> [REQUIRED ACTION] Find the lines holding the string "Quản" in the data, then copy all of them.

[Document images with source code]

..........

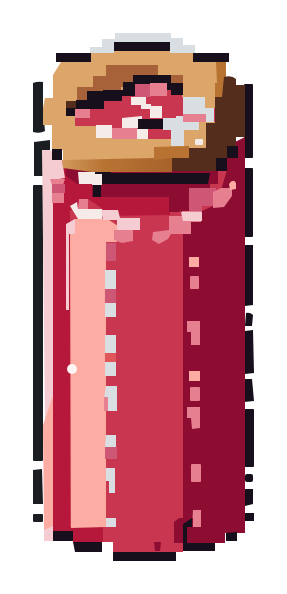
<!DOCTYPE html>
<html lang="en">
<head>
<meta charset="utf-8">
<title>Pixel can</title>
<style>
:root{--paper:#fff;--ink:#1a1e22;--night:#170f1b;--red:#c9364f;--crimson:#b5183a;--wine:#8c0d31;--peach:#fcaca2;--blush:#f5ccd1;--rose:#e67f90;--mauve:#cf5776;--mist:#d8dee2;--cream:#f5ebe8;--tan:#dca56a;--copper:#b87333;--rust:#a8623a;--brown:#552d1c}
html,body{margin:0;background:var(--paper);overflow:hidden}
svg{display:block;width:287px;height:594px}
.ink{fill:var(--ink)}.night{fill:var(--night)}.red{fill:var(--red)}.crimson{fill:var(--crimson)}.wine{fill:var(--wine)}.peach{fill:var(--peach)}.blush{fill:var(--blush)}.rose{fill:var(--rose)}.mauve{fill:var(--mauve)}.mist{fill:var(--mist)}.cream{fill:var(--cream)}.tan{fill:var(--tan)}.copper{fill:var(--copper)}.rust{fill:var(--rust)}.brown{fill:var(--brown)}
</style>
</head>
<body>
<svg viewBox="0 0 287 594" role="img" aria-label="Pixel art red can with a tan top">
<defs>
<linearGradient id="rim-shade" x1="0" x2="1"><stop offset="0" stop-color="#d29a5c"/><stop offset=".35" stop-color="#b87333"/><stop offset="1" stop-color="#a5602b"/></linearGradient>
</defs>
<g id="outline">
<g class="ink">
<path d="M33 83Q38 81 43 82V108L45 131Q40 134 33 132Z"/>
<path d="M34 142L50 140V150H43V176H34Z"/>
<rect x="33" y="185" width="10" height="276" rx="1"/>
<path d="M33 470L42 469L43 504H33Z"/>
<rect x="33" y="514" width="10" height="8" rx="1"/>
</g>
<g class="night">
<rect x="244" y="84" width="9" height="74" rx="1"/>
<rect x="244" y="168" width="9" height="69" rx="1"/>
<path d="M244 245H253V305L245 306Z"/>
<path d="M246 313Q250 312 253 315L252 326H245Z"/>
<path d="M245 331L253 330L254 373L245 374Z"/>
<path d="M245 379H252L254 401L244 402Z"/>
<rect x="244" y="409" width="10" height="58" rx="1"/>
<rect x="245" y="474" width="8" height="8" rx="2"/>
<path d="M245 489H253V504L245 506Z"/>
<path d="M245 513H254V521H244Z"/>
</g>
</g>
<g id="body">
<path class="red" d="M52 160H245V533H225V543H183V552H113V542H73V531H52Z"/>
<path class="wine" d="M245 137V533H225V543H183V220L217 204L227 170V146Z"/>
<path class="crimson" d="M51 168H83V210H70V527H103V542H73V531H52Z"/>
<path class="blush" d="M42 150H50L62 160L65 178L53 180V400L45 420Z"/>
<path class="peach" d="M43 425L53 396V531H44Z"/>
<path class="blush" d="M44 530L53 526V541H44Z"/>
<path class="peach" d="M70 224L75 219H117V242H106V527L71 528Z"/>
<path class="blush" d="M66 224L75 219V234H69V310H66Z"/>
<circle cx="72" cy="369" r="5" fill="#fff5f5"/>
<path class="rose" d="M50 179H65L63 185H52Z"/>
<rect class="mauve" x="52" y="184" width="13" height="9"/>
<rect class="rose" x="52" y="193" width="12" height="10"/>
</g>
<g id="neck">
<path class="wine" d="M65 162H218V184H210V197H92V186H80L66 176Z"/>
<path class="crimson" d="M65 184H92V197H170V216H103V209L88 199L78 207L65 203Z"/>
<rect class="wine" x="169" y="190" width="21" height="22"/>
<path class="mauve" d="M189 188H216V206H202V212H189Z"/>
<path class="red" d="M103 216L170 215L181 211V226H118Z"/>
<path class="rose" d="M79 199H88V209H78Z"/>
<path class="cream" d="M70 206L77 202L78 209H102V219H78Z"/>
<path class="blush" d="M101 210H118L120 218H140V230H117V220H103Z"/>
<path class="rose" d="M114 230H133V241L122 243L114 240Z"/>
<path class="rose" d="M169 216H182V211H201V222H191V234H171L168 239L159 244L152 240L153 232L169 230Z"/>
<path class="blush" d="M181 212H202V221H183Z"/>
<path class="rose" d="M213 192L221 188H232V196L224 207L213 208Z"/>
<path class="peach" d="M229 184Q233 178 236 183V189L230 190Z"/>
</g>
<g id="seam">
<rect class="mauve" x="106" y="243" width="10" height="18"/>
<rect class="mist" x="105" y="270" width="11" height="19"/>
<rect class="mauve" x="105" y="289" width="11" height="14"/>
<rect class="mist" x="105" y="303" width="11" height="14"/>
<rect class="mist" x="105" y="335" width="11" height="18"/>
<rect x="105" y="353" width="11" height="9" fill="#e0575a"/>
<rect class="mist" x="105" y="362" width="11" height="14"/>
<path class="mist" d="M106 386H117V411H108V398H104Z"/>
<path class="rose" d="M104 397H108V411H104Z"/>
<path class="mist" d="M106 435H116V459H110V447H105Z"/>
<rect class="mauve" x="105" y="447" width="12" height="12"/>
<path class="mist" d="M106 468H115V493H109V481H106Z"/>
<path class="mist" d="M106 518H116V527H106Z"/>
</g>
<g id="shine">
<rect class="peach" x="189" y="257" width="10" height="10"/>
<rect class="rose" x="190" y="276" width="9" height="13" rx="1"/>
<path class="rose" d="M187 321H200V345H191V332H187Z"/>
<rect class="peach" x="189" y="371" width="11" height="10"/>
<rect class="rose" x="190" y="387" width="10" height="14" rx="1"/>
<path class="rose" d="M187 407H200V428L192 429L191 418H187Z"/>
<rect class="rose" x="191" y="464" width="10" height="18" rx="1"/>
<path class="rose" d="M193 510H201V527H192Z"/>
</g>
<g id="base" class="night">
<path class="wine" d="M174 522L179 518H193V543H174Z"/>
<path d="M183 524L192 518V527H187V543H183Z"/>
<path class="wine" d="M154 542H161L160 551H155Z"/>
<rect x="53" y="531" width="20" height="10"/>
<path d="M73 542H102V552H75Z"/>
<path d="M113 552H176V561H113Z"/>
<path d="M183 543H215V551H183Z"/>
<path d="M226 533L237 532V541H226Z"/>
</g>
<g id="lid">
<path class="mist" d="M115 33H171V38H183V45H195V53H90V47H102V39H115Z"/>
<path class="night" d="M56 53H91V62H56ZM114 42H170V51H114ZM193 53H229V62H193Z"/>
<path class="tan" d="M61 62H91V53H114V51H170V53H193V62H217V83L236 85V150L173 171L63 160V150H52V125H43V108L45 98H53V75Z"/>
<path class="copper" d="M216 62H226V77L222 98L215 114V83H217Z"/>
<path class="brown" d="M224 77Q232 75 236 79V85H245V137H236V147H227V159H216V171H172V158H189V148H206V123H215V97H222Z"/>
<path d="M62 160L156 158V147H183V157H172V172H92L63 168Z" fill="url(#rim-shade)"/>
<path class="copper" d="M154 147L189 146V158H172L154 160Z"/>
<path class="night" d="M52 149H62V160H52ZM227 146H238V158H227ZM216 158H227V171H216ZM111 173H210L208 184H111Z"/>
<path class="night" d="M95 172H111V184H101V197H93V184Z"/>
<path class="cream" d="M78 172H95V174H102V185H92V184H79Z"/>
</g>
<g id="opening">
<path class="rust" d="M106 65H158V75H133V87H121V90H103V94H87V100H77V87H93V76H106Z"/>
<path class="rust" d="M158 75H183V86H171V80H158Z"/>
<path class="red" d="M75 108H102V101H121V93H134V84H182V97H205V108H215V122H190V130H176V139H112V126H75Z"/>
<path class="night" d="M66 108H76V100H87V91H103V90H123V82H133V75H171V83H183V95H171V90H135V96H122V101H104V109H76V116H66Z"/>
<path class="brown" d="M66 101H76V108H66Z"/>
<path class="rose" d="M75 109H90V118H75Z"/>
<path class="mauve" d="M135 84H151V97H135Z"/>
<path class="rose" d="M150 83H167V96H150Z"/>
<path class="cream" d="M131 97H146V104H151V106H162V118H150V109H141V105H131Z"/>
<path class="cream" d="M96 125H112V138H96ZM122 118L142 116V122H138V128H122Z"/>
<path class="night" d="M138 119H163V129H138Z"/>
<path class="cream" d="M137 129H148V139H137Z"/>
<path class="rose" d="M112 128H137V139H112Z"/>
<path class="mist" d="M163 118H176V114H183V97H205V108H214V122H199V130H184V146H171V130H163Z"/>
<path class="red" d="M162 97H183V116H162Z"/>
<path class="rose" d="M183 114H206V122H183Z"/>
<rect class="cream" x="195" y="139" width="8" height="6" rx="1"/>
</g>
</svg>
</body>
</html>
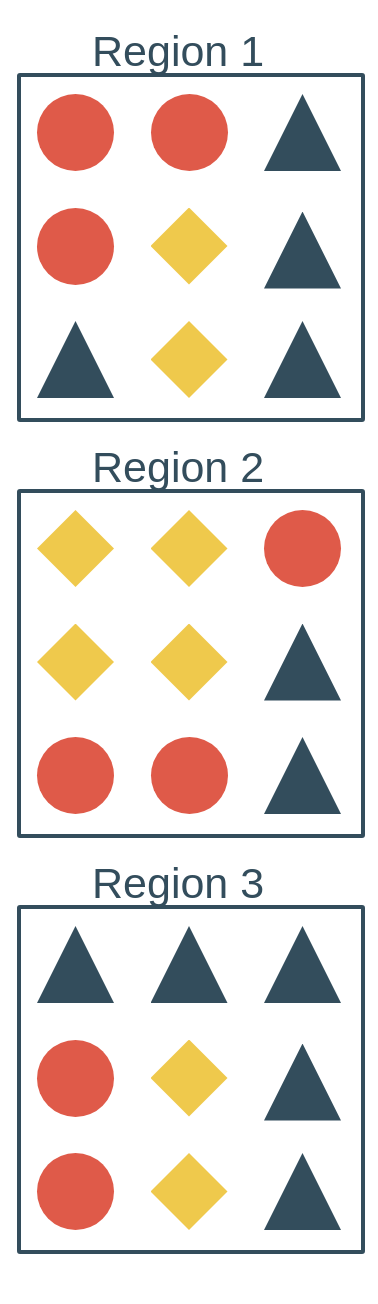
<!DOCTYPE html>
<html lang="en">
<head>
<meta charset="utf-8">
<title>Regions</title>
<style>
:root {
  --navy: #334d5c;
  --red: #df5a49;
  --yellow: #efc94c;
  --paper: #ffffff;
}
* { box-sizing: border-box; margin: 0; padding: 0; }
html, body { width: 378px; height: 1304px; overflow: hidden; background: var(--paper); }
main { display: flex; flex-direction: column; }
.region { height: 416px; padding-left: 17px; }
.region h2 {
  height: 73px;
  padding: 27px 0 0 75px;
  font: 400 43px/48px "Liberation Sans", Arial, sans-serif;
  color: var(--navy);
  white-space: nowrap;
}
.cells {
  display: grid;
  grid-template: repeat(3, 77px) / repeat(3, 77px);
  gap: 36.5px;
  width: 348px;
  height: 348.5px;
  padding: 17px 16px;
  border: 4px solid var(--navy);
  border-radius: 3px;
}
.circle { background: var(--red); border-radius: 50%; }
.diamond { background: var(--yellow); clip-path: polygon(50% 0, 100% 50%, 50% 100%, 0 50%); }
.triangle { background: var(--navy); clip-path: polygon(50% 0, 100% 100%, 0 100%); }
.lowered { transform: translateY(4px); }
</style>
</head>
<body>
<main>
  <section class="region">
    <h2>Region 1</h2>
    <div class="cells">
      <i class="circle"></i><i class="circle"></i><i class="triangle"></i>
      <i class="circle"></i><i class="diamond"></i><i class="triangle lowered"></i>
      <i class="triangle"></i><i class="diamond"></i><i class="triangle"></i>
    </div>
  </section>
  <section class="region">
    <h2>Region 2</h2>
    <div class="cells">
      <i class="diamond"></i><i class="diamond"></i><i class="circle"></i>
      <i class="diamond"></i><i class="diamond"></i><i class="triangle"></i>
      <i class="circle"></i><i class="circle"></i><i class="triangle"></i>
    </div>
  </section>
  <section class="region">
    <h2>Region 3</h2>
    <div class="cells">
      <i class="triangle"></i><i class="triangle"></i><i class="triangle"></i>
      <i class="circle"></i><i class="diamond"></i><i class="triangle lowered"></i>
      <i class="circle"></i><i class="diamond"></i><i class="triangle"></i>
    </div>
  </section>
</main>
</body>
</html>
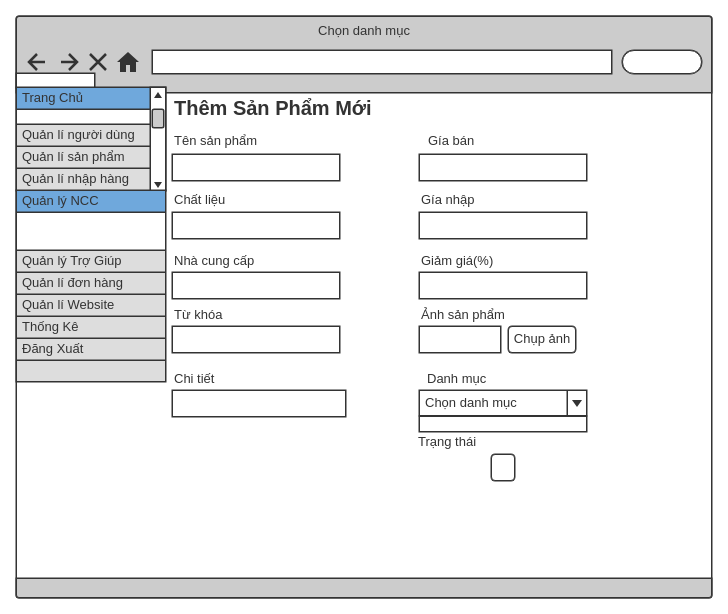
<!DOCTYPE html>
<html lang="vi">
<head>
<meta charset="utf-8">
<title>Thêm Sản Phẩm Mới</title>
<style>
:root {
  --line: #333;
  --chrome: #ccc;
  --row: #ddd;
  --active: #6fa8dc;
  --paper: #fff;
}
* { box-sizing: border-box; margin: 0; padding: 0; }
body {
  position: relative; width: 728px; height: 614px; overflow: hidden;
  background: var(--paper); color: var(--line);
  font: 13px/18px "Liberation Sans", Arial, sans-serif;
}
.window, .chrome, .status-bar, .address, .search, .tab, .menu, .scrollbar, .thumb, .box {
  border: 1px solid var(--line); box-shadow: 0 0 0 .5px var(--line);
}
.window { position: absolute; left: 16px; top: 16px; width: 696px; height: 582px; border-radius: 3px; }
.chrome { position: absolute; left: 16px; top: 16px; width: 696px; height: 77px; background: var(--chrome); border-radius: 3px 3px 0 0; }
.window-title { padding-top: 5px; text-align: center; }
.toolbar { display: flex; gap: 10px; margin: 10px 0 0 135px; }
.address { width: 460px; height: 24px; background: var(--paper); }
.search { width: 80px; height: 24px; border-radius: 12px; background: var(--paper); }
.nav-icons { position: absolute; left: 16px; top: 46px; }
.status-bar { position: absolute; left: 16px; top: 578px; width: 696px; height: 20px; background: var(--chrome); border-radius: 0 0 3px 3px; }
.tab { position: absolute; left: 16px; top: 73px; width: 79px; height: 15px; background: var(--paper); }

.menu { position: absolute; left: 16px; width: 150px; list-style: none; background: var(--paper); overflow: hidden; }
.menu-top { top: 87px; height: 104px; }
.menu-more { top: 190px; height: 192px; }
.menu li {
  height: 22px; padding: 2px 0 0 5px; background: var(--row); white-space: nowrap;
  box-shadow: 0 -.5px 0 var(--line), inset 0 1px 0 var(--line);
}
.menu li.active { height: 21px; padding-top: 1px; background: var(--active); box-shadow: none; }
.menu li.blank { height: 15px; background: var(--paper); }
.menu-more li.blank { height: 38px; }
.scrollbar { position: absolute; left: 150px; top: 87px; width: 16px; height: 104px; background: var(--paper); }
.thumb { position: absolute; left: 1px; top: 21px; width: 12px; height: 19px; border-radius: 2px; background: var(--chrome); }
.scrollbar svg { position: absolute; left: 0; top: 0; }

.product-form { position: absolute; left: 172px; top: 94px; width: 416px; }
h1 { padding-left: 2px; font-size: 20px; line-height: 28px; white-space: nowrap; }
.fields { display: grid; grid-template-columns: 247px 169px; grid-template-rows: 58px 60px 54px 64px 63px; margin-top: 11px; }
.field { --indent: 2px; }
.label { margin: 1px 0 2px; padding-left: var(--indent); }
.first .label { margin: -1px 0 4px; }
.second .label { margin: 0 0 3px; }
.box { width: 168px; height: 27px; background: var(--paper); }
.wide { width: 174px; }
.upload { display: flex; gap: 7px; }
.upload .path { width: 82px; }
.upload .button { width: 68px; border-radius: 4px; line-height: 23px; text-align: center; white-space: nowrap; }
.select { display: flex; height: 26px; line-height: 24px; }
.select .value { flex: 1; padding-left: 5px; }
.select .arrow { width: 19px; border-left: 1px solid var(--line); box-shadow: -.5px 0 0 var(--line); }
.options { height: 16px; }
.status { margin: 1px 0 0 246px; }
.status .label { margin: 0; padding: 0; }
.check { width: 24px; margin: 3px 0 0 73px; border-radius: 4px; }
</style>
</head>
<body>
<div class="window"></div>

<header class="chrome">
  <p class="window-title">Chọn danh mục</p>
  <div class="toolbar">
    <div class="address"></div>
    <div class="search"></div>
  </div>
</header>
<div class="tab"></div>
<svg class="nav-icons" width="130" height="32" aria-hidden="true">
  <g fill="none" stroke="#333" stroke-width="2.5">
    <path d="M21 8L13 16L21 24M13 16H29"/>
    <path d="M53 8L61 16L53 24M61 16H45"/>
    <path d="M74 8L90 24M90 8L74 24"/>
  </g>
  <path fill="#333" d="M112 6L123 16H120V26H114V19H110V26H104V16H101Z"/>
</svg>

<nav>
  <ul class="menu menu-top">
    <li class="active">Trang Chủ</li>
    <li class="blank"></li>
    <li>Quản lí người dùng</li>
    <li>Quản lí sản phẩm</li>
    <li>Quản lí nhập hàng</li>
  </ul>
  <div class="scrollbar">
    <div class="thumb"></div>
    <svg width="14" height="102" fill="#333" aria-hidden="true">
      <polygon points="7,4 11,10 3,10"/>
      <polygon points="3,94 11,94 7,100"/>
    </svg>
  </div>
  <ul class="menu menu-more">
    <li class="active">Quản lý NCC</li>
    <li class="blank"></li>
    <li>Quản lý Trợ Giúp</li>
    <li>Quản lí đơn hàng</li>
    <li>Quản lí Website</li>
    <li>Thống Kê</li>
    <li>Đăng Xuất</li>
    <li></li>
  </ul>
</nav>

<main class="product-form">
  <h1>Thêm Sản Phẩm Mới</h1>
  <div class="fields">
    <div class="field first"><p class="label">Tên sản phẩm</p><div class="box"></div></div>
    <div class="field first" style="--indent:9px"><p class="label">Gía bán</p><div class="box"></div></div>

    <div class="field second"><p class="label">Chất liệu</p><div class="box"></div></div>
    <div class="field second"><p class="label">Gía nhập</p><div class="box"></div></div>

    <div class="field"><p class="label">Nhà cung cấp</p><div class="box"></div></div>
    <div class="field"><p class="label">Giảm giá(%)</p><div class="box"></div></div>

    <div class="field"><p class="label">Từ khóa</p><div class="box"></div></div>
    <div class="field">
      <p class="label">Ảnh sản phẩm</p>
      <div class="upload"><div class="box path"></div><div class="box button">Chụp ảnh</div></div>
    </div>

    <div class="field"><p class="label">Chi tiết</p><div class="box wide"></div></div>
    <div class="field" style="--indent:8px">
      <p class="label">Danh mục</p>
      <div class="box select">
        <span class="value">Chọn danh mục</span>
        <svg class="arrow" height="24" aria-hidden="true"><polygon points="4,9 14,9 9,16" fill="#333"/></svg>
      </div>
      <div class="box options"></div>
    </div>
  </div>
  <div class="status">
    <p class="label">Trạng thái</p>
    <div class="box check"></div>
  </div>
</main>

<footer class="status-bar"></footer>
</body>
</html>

..........

> [ANSWER SECTION]
    <li>Quản lí người dùng</li>
    <li>Quản lí sản phẩm</li>
    <li>Quản lí nhập hàng</li>
    <li class="active">Quản lý NCC</li>
    <li>Quản lý Trợ Giúp</li>
    <li>Quản lí đơn hàng</li>
    <li>Quản lí Website</li>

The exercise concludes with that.